The run-off of the unpaid claims liability from the monopolistic (Old Fund) fund prior to July 1, 2005, continues under the purview of the Offices of the Insurance Commissioner. BrickStreet provided the claims handling of the Old Fund claims and was the exclusive writer of coverage as a private company from July 1, 2005, until Jan. 1, 2008, when the competitive market opened for all other insurance companies to handle this line of coverage. Beginning Jan. 1, 2008, claims in the Old Fund have been handled by other third-party administrators and, during the current fiscal year, this fund is fully solvent, as our last actuarial numbers show.
As mentioned previously, this was a very dramatic move for our state to make, but it has proven to be highly successful.

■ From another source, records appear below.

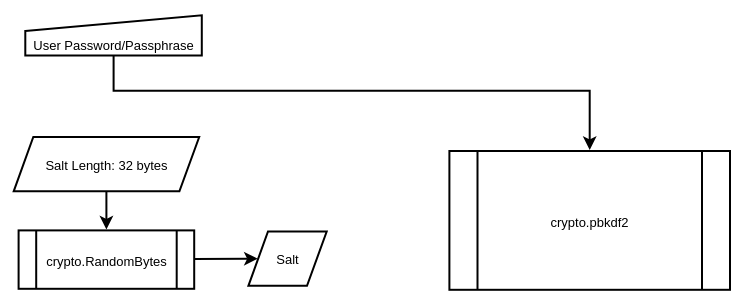
<!DOCTYPE html>
<html lang="en">
<head>
<meta charset="utf-8">
<title>Key derivation flow</title>
<style>
  :root { --paper: #fff; --ink: #000; }
  * { box-sizing: border-box; }
  html, body { margin: 0; background: var(--paper); }
  body { width: 744px; height: 304px; overflow: hidden; }
  .flowchart {
    position: relative;
    width: 744px;
    height: 304px;
    overflow: hidden;
    color: var(--ink);
    font: 13px/16px "Liberation Sans", Arial, sans-serif;
  }
  .shapes { position: absolute; inset: 0; display: block; }
  .outline, .connector { fill: none; stroke: var(--ink); stroke-width: 2; stroke-miterlimit: 10; }
  .arrowhead { fill: var(--ink); }
  .node {
    position: absolute;
    display: flex;
    align-items: center;
    justify-content: center;
    white-space: nowrap;
  }
  .password { left: 25px; top: 36px; width: 177px; height: 20px; }
  .salt-length { left: 14px; top: 138px; width: 185px; height: 55px; }
  .random-bytes { left: 19px; top: 232px; width: 175px; height: 59px; }
  .salt { left: 248px; top: 232px; width: 79px; height: 55px; }
  .key-derivation { left: 449px; top: 153px; width: 281px; height: 139px; }
</style>
</head>
<body>
<main class="flowchart">
  <svg class="shapes" width="744" height="304" viewBox="0 0 744 304" aria-hidden="true">
    <defs>
      <path id="arrow-down" class="arrowhead" d="M0 0L-7 -14L0 -10.5L7 -14Z"/>
    </defs>
    <g class="outline">
      <polygon points="25.3,31 201.8,15.3 201.8,55.5 25.3,55.5"/>
      <polygon points="33.3,137 199.2,137 179.4,191.3 13.7,191.3"/>
      <rect x="18.6" y="230.4" width="175.6" height="58.4"/>
      <path d="M36.2 230.4V288.8M176.7 230.4V288.8"/>
      <polygon points="268,231.5 326.7,231.5 307,285.8 248.4,285.8"/>
      <rect x="449.4" y="151" width="280.6" height="138.8"/>
      <path d="M477.5 151V289.8M702 151V289.8"/>
    </g>
    <g class="connector">
      <path d="M113.6 55.5V90.7H589.7V140"/>
      <path d="M106.4 191.3V219"/>
      <path d="M194.2 259L247 258.7"/>
    </g>
    <use href="#arrow-down" x="589.7" y="150"/>
    <use href="#arrow-down" x="106.4" y="229.4"/>
    <use href="#arrow-down" transform="translate(257.7 258.7) rotate(-90)"/>
  </svg>
  <div class="node password">User Password/Passphrase</div>
  <div class="node salt-length">Salt Length: 32 bytes</div>
  <div class="node random-bytes">crypto.RandomBytes</div>
  <div class="node salt">Salt</div>
  <div class="node key-derivation">crypto.pbkdf2</div>
</main>
</body>
</html>
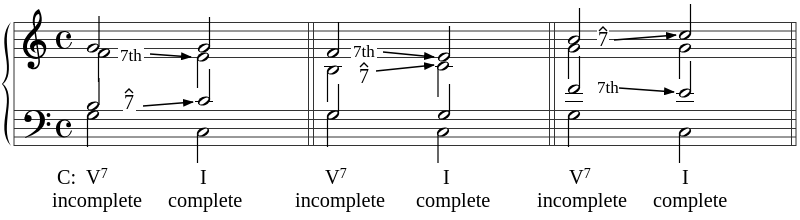
<!DOCTYPE html>
<html lang="en">
<head>
<meta charset="utf-8">
<title>Resolving V7 to I</title>
<style>
:root { --ink: #000; --paper: #fff; --staff: #333; }
* { box-sizing: border-box; margin: 0; }
html, body { background: var(--paper); overflow: hidden; }
.example { position: relative; width: 800px; height: 220px; overflow: hidden; background: var(--paper); color: var(--ink); font-family: "Liberation Serif", "Times New Roman", serif; }
.score { position: absolute; inset: 0; }
.staff-lines, .barlines { stroke: var(--staff); stroke-width: 1; }
.stems { stroke: var(--ink); stroke-width: 1.2; }
.ledgers { stroke: var(--ink); stroke-width: 1; }
.ink { fill: var(--ink); }
.clear { fill: var(--paper); }
.outline { fill: none; stroke: var(--ink); stroke-width: 1.5; }
.arrows { stroke: var(--ink); stroke-width: 1.5; }
.voice-labels { font-size: 17px; fill: var(--ink); }
.voice-labels .degree { font-size: 20px; }
.hats { fill: none; stroke: var(--ink); stroke-width: 1.3; }
.analysis { position: absolute; left: 52px; top: 166px; display: grid; grid-template-columns: 116px 127px 121px 121px 116px 80px; font-size: 20.3px; line-height: 23px; white-space: nowrap; }
.numeral { display: flex; height: 23px; padding-left: var(--indent); }
.key { width: 29px; }
sup { font-size: 14px; line-height: 14px; position: relative; top: -1px; vertical-align: 5px; }
.numeral span { line-height: 23px; }
</style>
</head>
<body>
<main class="example">
<svg class="score" width="800" height="220" viewBox="0 0 800 220" role="img" aria-label="Three resolutions of V7 to I on a grand staff in C major">
  <defs>
    <g id="half-note">
      <ellipse class="ink" rx="6.4" ry="4.2" transform="rotate(-22)"/>
      <ellipse class="clear" rx="5.2" ry="2" transform="rotate(-34)"/>
    </g>
    <path id="ledger" d="M-9 0H9"/>
    <path id="hat" d="M-4 3L0 -1L4 3"/>
    <path id="common-time" class="ink" d="M71 36C70 32 67 31 64 31C59 31 56 35 56 40C56 45 59 49 64 49C68 49 71 46 72 42L71 42C70 45 68 48 65 48C61 48 60 44 60 40C60 35 61 32 65 32C67 32 68 33 69 34A2.4 2.4 0 1 0 71 36Z"/>
    <marker id="arrowhead" viewBox="0 0 11 8" refX="10" refY="4" markerWidth="11" markerHeight="8" markerUnits="userSpaceOnUse" orient="auto">
      <path class="ink" d="M0 0L11 4L0 8Z"/>
    </marker>
  </defs>

  <g class="staff-lines">
    <path d="M14 22.5H796M14 31H796M14 39.5H796M14 48.5H796M14 57.5H796"/>
    <path d="M14 110.5H796M14 119.5H796M14 128.5H796M14 137H796M14 145.5H796"/>
  </g>
  <path class="barlines" d="M14 22V146M308.5 22V146M313.5 22V146M549.5 22V146M554.5 22V146M791.5 22V146M796 22V146"/>
  <path class="ink" d="M11 22C2 32 4 44 6 57C8 70 7 78 2 84C7 90 8 98 6 111C4 124 2 136 11 146C5 136 7 124 8 112C10 98 9 89 3 84C9 79 10 70 8 56C7 44 5 32 11 22Z"/>

  <g class="treble-clef">
    <path class="ink" d="M39 9C43 17 43 24 37 31C31 37 27 41 27 47C27 53 32 57 37 57C43 56 45 51 43 47C41 43 34 44 34 48C34 51 35 52 37 53C32 52 30 49 30 46C31 41 36 39 40 40C45 41 47 46 46 50C45 55 41 59 36 59C29 59 23 54 23 47C23 39 28 34 33 29C38 24 41 19 39 14C36 14 34 18 35 25L33 25C32 17 34 11 39 9Z"/>
    <path class="outline" d="M34 24L39 59C40 66 36 70 31 68"/>
    <circle class="ink" cx="31" cy="65" r="3.4"/>
  </g>
  <g class="bass-clef ink">
    <path d="M25 119C24 113 29 110 34 110C41 110 45 114 45 120C45 129 35 135 24 138C33 133 40 128 40 120C40 115 38 111 34 111C30 111 27 113 27 117Z"/>
    <circle cx="28" cy="118.5" r="3.6"/>
    <circle cx="48.5" cy="115" r="1.9"/>
    <circle cx="48.5" cy="124" r="1.9"/>
  </g>
  <use href="#common-time"/>
  <use href="#common-time" y="88.5"/>

  <g class="clear">
    <rect x="118" y="48" width="26" height="15"/>
    <rect x="351" y="44" width="26" height="15"/>
    <rect x="597" y="29" width="12" height="19"/>
    <rect x="123" y="92" width="13" height="20"/>
  </g>

  <g class="ledgers">
    <use href="#ledger" x="204" y="101.5"/>
    <use href="#ledger" x="333" y="66.5"/>
    <use href="#ledger" x="444" y="66.5"/>
    <use href="#ledger" x="574" y="93.5"/>
    <use href="#ledger" x="574" y="101.5"/>
    <use href="#ledger" x="685" y="93.5"/>
    <use href="#ledger" x="685" y="101.5"/>
  </g>

  <g class="measure-1">
    <path class="stems" d="M99 47V16M98.5 53V82M99 105V78M87.5 116V147M209.5 47V17M197.5 58V88M209.5 100V69M197.5 133V163"/>
    <use href="#half-note" x="93" y="48"/>
    <use href="#half-note" x="104" y="53"/>
    <use href="#half-note" x="93" y="106"/>
    <use href="#half-note" x="93" y="115"/>
    <use href="#half-note" x="204" y="48"/>
    <use href="#half-note" x="203" y="57"/>
    <use href="#half-note" x="204" y="101"/>
    <use href="#half-note" x="203" y="132"/>
  </g>
  <g class="measure-2">
    <path class="stems" d="M338.5 52V22M327.5 71V102M338.5 114V84M327.5 116V147M449.5 56V26M438 67V97M449.5 114V84M438 133V163"/>
    <use href="#half-note" x="333" y="53"/>
    <use href="#half-note" x="333" y="70"/>
    <use href="#half-note" x="333" y="115"/>
    <use href="#half-note" x="444" y="57"/>
    <use href="#half-note" x="443" y="66"/>
    <use href="#half-note" x="444" y="115"/>
    <use href="#half-note" x="443" y="132"/>
  </g>
  <g class="measure-3">
    <path class="stems" d="M579.5 39V8M568.5 49V79M579.5 88V56M568.5 116V147M690.5 34V4M679.5 49V79M690.5 92V61M679.5 133V163"/>
    <use href="#half-note" x="574" y="40"/>
    <use href="#half-note" x="574" y="48"/>
    <use href="#half-note" x="574" y="89"/>
    <use href="#half-note" x="574" y="115"/>
    <use href="#half-note" x="685" y="35"/>
    <use href="#half-note" x="685" y="48"/>
    <use href="#half-note" x="685" y="93"/>
    <use href="#half-note" x="685" y="132"/>
  </g>

  <g class="arrows" marker-end="url(#arrowhead)">
    <line x1="150" y1="54" x2="191" y2="57" marker-end="url(#arrowhead)"/>
    <line x1="143" y1="106" x2="193" y2="102" marker-end="url(#arrowhead)"/>
    <line x1="383" y1="52" x2="434" y2="57" marker-end="url(#arrowhead)"/>
    <line x1="376" y1="71" x2="434" y2="65" marker-end="url(#arrowhead)"/>
    <line x1="614" y1="40" x2="676" y2="35" marker-end="url(#arrowhead)"/>
    <line x1="619" y1="88" x2="674" y2="92" marker-end="url(#arrowhead)"/>
  </g>
  <g class="voice-labels">
    <text x="120" y="61">7th</text>
    <text class="degree" x="124" y="109">7</text>
    <text x="353" y="57">7th</text>
    <text class="degree" x="359" y="83">7</text>
    <text class="degree" x="598" y="46">7</text>
    <text x="597" y="93">7th</text>
  </g>
  <g class="hats">
    <use href="#hat" x="129" y="90"/>
    <use href="#hat" x="364" y="64"/>
    <use href="#hat" x="603" y="28"/>
  </g>
</svg>

<section class="analysis" aria-label="Harmonic analysis">
  <div class="chord"><p class="numeral" style="--indent:5px"><span class="key">C:</span><span>V<sup>7</sup></span></p><p>incomplete</p></div>
  <div class="chord"><p class="numeral" style="--indent:32px"><span>I</span></p><p>complete</p></div>
  <div class="chord"><p class="numeral" style="--indent:30px"><span>V<sup>7</sup></span></p><p>incomplete</p></div>
  <div class="chord"><p class="numeral" style="--indent:27px"><span>I</span></p><p>complete</p></div>
  <div class="chord"><p class="numeral" style="--indent:32px"><span>V<sup>7</sup></span></p><p>incomplete</p></div>
  <div class="chord"><p class="numeral" style="--indent:29px"><span>I</span></p><p>complete</p></div>
</section>
</main>
</body>
</html>
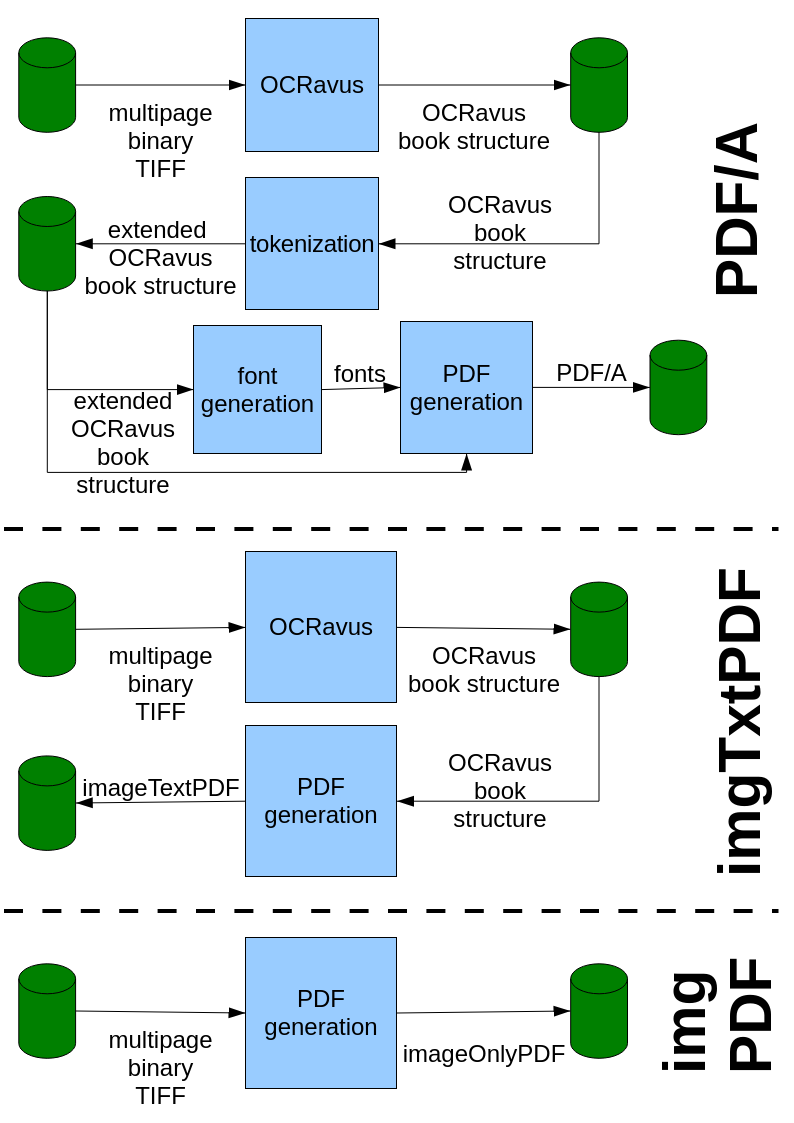
<!DOCTYPE html>
<html lang="en">
<head>
<meta charset="utf-8">
<title>PDF generation pipelines</title>
<style>
:root {
  --paper: #ffffff;
  --ink: #000000;
  --process: #99ccff;
  --store: #008000;
}
* { box-sizing: border-box; margin: 0; padding: 0; }
html, body { width: 794px; height: 1123px; overflow: hidden; background: var(--paper); }
.diagram {
  position: relative;
  width: 794px;
  height: 1123px;
  overflow: hidden;
  color: var(--ink);
  font: 24px/28px "Liberation Sans", Arial, sans-serif;
}
.process, .label, .title { position: absolute; left: var(--x); top: var(--y); white-space: nowrap; }
.process {
  display: flex;
  align-items: center;
  justify-content: center;
  width: var(--w);
  height: var(--h);
  border: 1px solid var(--ink);
  background: var(--process);
  text-align: center;
}
.process.snug { letter-spacing: -0.3px; }
.label { transform: translateX(-50%); text-align: center; }
.label.spaced { white-space: pre; }
.title {
  font-size: 58.7px;
  line-height: 66px;
  font-weight: 700;
  transform-origin: 0 0;
  transform: rotate(-90deg);
}
.connections { position: absolute; left: 0; top: 0; }
.store { fill: var(--store); stroke: var(--ink); }
.flow path { fill: none; stroke: var(--ink); marker-end: url(#arrowhead); }
.divider { stroke: var(--ink); stroke-width: 4; stroke-dasharray: 19 19.4; }
</style>
</head>
<body>
<main class="diagram">

  <svg class="connections" width="794" height="1123" viewBox="0 0 794 1123" aria-hidden="true">
    <defs>
      <marker id="arrowhead" markerUnits="userSpaceOnUse" markerWidth="17" markerHeight="12" refX="17" refY="6" orient="auto">
        <polygon points="0,0.5 17,6 0,11.5"/>
      </marker>
      <g id="store" class="store">
        <path d="M0 15 A28.4 15 0 0 1 56.8 15 V79.5 A28.4 15 0 0 1 0 79.5 Z"/>
        <path d="M0 15 A28.4 15 0 0 0 56.8 15" fill="none"/>
      </g>
    </defs>

    <g class="flow">
      <path d="M76 85H245.5"/>
      <path d="M378 85H570.5"/>
      <path d="M599 132V243.8H378.5"/>
      <path d="M246 243.8H75.8"/>
      <path d="M47.3 291V389.6H193.5"/>
      <path d="M47.3 291V472.4H466.6V453.6"/>
      <path d="M321 389.6L400.5 387.4"/>
      <path d="M533 387.4H649.9"/>

      <path d="M76 629.3L245.5 627.4"/>
      <path d="M397 627.4L570.5 629.3"/>
      <path d="M599 676V801.2H397"/>
      <path d="M246 801.2L75.8 803"/>

      <path d="M76 1011L245.5 1013"/>
      <path d="M397 1013L570.5 1011"/>
    </g>

    <use href="#store" x="18.8" y="37.8"/>
    <use href="#store" x="570.7" y="37.8"/>
    <use href="#store" x="18.8" y="196.5"/>
    <use href="#store" x="650" y="340.2"/>
    <use href="#store" x="18.8" y="582.1"/>
    <use href="#store" x="570.7" y="582.1"/>
    <use href="#store" x="18.8" y="755.9"/>
    <use href="#store" x="18.8" y="963.8"/>
    <use href="#store" x="570.7" y="963.8"/>

    <line class="divider" x1="4" y1="529" x2="778.5" y2="529"/>
    <line class="divider" x1="4" y1="911" x2="778.5" y2="911"/>
  </svg>

  <section aria-label="PDF/A">
    <h2 class="title" style="--x:704px;--y:298px">PDF/A</h2>
    <div class="process" style="--x:245px;--y:18px;--w:134px;--h:134px">OCRavus</div>
    <div class="process snug" style="--x:245px;--y:177px;--w:134px;--h:133px">tokenization</div>
    <div class="process" style="--x:193px;--y:325px;--w:129px;--h:129px">font<br>generation</div>
    <div class="process" style="--x:400px;--y:321px;--w:133px;--h:133px">PDF<br>generation</div>
    <p class="label" style="--x:160.5px;--y:99px">multipage<br>binary<br>TIFF</p>
    <p class="label" style="--x:474px;--y:99px">OCRavus<br>book structure</p>
    <p class="label" style="--x:500px;--y:191px">OCRavus<br>book<br>structure</p>
    <p class="label spaced" style="--x:160.5px;--y:216px">extended <br>OCRavus<br>book structure</p>
    <p class="label" style="--x:123px;--y:387px">extended<br>OCRavus<br>book<br>structure</p>
    <p class="label" style="--x:360px;--y:360px">fonts</p>
    <p class="label" style="--x:591.5px;--y:359px">PDF/A</p>
  </section>

  <section aria-label="imgTxtPDF">
    <h2 class="title" style="--x:707px;--y:877px">imgTxtPDF</h2>
    <div class="process" style="--x:245px;--y:551px;--w:152px;--h:152px">OCRavus</div>
    <div class="process" style="--x:245px;--y:725px;--w:152px;--h:152px">PDF<br>generation</div>
    <p class="label" style="--x:160.5px;--y:642px">multipage<br>binary<br>TIFF</p>
    <p class="label" style="--x:484px;--y:642px">OCRavus<br>book structure</p>
    <p class="label" style="--x:500px;--y:749px">OCRavus<br>book<br>structure</p>
    <p class="label" style="--x:161px;--y:774px">imageTextPDF</p>
  </section>

  <section aria-label="img PDF">
    <h2 class="title" style="--x:652px;--y:1074px">img<br>PDF</h2>
    <div class="process" style="--x:245px;--y:937px;--w:152px;--h:152px">PDF<br>generation</div>
    <p class="label" style="--x:160.5px;--y:1026px">multipage<br>binary<br>TIFF</p>
    <p class="label" style="--x:484px;--y:1040px">imageOnlyPDF</p>
  </section>

</main>
</body>
</html>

In addition to solving the dilemma of how to fund legacy claims for injured employees, transferring that risk to private industry for future generations was the right and correct decision to make. In addition to the Old Fund, the OIC is also responsible for the oversight of the following workers compensation funds, as well:
- Coal Workers Pneumoconiosis Fund (Black Lung)
- Uninsured Employers Fund
- Self-Insured Guaranty Fund
- Self-Insured Security Fund
- State Entities Workers Compensation Fund
All of these funds are operating very soundly and fully solvent, like the Old Fund. In addition, the private market, as mentioned, is thriving. Claims for employees are being handled very efficiently and aggregate base loss costs for employers have decreased more than 78 percent since this line of coverage was privatized 16 years ago. I would call that a win for all of us here in West Virginia.